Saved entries
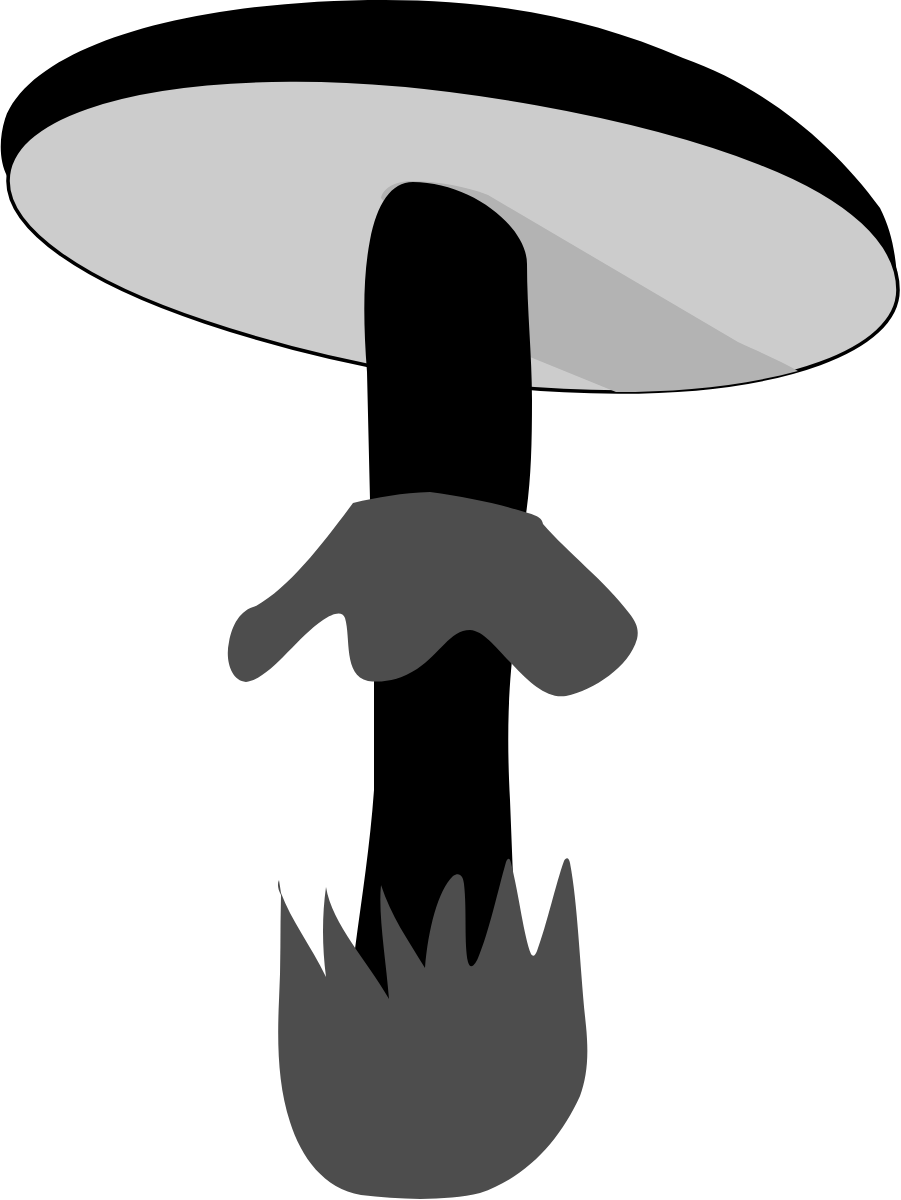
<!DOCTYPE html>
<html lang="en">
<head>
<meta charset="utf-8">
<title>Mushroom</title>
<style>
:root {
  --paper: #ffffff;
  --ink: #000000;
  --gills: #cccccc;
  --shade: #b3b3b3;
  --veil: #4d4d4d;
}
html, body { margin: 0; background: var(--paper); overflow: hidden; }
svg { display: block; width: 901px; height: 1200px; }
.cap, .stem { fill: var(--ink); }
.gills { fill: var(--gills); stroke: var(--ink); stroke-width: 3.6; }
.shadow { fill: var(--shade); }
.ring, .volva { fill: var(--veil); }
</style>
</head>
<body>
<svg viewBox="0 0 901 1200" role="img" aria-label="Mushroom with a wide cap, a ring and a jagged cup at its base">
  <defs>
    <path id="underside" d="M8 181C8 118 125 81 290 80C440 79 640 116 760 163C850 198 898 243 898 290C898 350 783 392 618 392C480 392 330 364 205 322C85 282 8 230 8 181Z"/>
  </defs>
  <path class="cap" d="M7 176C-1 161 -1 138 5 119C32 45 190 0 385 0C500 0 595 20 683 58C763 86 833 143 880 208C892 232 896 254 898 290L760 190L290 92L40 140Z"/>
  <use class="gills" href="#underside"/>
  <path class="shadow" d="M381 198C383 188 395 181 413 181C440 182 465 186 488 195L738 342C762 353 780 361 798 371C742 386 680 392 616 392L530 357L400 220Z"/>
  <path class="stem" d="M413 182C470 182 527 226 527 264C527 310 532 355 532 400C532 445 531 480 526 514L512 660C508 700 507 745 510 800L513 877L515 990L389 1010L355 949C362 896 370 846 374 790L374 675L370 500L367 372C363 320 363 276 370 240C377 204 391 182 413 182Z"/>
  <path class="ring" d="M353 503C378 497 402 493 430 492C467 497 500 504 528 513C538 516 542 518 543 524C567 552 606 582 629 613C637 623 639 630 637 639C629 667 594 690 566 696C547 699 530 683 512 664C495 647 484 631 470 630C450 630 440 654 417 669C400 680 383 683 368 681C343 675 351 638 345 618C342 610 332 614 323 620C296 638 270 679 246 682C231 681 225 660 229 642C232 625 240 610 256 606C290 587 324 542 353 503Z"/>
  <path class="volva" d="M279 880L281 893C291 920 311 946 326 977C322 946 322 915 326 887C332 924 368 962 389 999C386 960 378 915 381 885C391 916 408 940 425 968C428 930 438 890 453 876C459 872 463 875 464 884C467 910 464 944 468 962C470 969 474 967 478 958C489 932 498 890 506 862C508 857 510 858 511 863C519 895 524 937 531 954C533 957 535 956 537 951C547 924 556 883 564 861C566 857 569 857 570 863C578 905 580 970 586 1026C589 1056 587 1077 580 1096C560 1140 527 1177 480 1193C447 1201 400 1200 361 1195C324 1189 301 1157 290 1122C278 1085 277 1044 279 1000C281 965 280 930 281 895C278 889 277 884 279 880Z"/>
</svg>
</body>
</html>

...

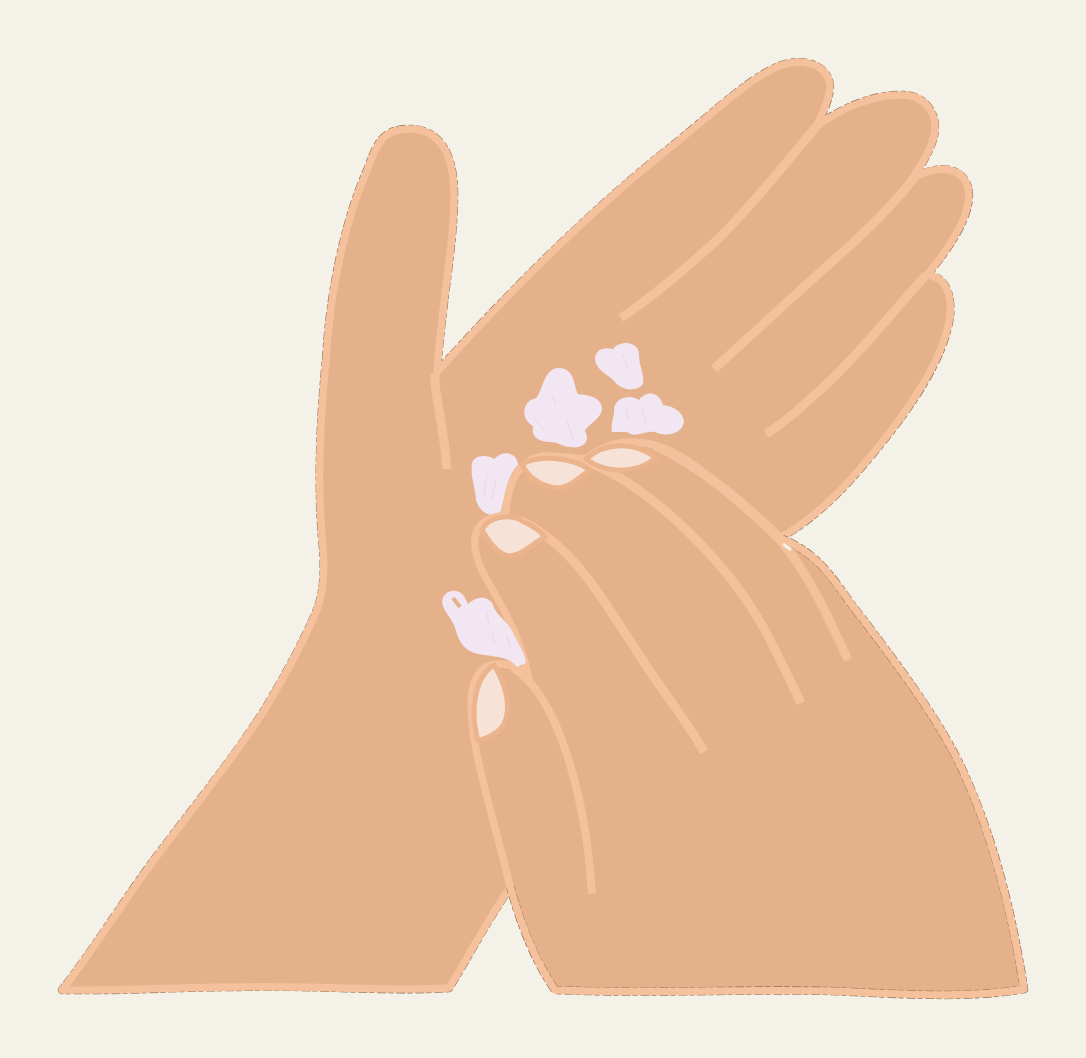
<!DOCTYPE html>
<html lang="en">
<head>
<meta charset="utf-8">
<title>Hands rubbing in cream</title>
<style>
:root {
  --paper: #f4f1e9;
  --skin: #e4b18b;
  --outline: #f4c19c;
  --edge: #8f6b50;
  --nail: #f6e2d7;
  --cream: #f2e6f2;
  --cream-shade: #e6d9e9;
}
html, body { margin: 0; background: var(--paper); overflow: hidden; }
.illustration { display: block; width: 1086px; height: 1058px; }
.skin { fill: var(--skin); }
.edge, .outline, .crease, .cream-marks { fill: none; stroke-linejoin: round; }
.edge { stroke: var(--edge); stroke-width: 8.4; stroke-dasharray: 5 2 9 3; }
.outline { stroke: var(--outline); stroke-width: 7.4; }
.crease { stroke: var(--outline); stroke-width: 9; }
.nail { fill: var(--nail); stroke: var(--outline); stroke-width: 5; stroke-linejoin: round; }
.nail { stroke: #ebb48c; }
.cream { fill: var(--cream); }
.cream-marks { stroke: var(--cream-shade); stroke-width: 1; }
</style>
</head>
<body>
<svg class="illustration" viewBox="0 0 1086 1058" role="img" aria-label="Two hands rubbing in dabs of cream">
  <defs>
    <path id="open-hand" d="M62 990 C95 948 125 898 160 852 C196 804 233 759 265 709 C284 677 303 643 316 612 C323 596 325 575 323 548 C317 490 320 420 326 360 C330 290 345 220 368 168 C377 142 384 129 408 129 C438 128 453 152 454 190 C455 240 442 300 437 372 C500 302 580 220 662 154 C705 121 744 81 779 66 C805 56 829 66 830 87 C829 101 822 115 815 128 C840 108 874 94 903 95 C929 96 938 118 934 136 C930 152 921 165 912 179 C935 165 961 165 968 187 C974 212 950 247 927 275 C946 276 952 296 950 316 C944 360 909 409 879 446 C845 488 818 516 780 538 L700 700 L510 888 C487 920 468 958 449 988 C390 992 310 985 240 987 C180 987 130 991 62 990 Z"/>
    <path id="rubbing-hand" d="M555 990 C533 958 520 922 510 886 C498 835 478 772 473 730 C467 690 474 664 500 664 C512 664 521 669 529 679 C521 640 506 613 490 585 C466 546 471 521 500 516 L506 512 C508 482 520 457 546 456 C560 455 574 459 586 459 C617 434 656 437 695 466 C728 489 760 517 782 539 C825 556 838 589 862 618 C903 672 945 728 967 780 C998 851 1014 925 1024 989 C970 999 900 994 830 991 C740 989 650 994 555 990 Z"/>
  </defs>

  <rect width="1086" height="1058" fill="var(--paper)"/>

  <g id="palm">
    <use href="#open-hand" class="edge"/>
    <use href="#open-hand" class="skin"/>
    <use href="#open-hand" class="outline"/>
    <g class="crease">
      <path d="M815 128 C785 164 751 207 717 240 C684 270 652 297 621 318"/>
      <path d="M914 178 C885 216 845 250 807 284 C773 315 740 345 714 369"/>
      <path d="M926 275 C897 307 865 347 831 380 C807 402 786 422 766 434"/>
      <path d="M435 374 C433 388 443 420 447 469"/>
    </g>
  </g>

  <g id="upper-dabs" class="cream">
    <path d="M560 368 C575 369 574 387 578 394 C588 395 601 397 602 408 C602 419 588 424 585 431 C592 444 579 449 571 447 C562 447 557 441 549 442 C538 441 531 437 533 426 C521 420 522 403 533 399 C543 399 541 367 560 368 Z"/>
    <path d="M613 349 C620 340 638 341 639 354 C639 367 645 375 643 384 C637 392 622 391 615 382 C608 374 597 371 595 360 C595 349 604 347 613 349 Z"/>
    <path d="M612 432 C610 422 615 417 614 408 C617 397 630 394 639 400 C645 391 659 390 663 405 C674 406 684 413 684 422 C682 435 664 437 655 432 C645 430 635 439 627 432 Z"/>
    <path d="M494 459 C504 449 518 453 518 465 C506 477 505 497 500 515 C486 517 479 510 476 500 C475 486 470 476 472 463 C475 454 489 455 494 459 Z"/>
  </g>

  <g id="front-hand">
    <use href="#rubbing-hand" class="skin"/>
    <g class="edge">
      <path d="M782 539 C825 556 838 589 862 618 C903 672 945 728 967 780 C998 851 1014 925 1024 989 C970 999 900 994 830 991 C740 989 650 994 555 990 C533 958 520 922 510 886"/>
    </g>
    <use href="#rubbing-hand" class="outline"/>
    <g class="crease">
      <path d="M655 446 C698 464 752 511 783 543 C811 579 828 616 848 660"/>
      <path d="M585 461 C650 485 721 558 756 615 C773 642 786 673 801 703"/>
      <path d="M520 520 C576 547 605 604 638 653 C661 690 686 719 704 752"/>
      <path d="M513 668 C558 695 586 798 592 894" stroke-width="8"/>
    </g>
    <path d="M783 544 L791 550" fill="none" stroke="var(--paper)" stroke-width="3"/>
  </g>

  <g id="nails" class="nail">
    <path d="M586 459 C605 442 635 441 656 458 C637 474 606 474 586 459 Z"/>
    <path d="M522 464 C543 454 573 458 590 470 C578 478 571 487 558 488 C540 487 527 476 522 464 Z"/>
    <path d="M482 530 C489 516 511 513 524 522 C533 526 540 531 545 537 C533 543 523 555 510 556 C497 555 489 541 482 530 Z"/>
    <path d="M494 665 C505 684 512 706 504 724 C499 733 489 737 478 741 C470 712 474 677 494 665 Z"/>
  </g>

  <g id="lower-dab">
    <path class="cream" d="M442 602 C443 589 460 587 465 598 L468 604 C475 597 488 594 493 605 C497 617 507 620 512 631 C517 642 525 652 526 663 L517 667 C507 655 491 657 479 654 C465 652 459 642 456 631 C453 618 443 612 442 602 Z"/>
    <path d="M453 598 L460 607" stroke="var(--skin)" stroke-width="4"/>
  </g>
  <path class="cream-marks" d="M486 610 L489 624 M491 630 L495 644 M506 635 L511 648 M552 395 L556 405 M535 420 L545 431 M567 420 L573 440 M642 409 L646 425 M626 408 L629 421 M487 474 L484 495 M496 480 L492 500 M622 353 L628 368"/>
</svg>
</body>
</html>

==

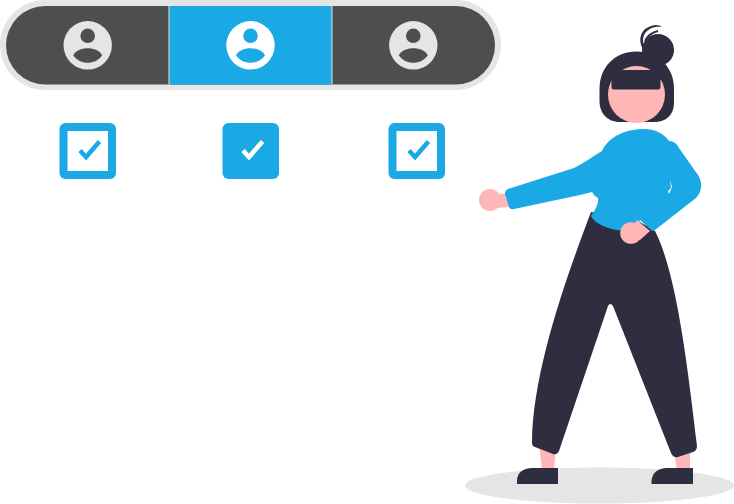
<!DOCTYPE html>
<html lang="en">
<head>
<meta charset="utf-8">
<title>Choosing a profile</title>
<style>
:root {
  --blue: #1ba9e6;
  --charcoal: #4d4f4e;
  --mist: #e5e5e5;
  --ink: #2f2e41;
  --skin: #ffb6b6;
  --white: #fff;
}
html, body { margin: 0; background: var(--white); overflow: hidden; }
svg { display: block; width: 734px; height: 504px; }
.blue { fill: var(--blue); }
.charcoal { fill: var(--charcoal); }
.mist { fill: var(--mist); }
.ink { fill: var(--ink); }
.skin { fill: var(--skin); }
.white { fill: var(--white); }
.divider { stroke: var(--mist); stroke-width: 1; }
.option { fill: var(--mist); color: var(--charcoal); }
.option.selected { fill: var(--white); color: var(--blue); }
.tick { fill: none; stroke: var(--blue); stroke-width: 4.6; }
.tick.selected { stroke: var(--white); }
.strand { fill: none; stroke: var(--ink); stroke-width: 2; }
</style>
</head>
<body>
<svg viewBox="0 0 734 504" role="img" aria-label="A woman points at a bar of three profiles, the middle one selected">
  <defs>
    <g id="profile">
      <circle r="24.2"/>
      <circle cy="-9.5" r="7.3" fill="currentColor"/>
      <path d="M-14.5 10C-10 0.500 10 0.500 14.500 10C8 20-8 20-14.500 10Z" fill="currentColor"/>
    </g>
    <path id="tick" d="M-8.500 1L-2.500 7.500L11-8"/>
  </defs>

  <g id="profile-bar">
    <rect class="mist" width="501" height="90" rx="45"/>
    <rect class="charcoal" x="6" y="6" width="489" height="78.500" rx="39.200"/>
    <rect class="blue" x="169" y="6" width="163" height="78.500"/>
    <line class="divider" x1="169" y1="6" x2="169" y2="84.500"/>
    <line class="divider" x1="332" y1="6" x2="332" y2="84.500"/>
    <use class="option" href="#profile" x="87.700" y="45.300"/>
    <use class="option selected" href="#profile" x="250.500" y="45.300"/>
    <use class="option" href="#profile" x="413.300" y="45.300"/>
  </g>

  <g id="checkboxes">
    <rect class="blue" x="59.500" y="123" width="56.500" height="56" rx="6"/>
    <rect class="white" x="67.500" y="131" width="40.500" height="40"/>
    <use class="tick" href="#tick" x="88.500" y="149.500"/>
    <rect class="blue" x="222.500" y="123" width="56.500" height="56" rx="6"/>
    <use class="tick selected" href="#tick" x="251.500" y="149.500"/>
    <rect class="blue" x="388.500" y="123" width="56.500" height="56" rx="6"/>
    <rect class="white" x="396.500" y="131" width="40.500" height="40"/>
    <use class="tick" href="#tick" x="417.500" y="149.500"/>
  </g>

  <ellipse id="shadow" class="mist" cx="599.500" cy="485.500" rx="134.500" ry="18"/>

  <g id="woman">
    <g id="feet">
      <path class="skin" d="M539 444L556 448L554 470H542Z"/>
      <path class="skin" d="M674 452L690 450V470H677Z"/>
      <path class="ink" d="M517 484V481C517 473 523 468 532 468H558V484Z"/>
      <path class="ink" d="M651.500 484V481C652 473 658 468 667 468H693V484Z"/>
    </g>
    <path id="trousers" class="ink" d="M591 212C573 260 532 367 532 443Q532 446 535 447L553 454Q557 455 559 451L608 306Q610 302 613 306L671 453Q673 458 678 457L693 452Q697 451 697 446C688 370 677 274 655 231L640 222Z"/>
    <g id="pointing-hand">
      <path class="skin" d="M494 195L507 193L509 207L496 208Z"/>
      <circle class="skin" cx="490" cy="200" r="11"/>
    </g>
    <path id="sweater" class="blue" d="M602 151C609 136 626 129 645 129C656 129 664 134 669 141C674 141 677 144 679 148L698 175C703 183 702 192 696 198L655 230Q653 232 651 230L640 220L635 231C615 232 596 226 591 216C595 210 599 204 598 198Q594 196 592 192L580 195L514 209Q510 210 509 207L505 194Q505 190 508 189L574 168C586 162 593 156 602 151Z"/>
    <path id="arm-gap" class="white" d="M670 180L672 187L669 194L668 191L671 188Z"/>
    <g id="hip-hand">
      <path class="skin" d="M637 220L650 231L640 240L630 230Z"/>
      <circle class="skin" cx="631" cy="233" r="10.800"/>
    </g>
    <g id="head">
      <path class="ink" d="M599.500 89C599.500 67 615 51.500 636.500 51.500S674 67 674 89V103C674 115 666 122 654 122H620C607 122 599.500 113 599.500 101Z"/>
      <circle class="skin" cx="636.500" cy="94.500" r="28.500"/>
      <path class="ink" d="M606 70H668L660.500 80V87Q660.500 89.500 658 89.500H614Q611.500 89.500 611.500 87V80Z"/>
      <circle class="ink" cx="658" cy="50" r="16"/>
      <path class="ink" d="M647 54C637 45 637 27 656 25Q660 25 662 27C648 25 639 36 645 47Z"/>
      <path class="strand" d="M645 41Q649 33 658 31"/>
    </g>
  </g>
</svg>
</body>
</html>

Work required> If a line above holds the string "charcoal", return it as it stands.

Task solution>
  --charcoal: #4d4f4e;
.charcoal { fill: var(--charcoal); }
.option { fill: var(--mist); color: var(--charcoal); }
    <rect class="charcoal" x="6" y="6" width="489" height="78.500" rx="39.200"/>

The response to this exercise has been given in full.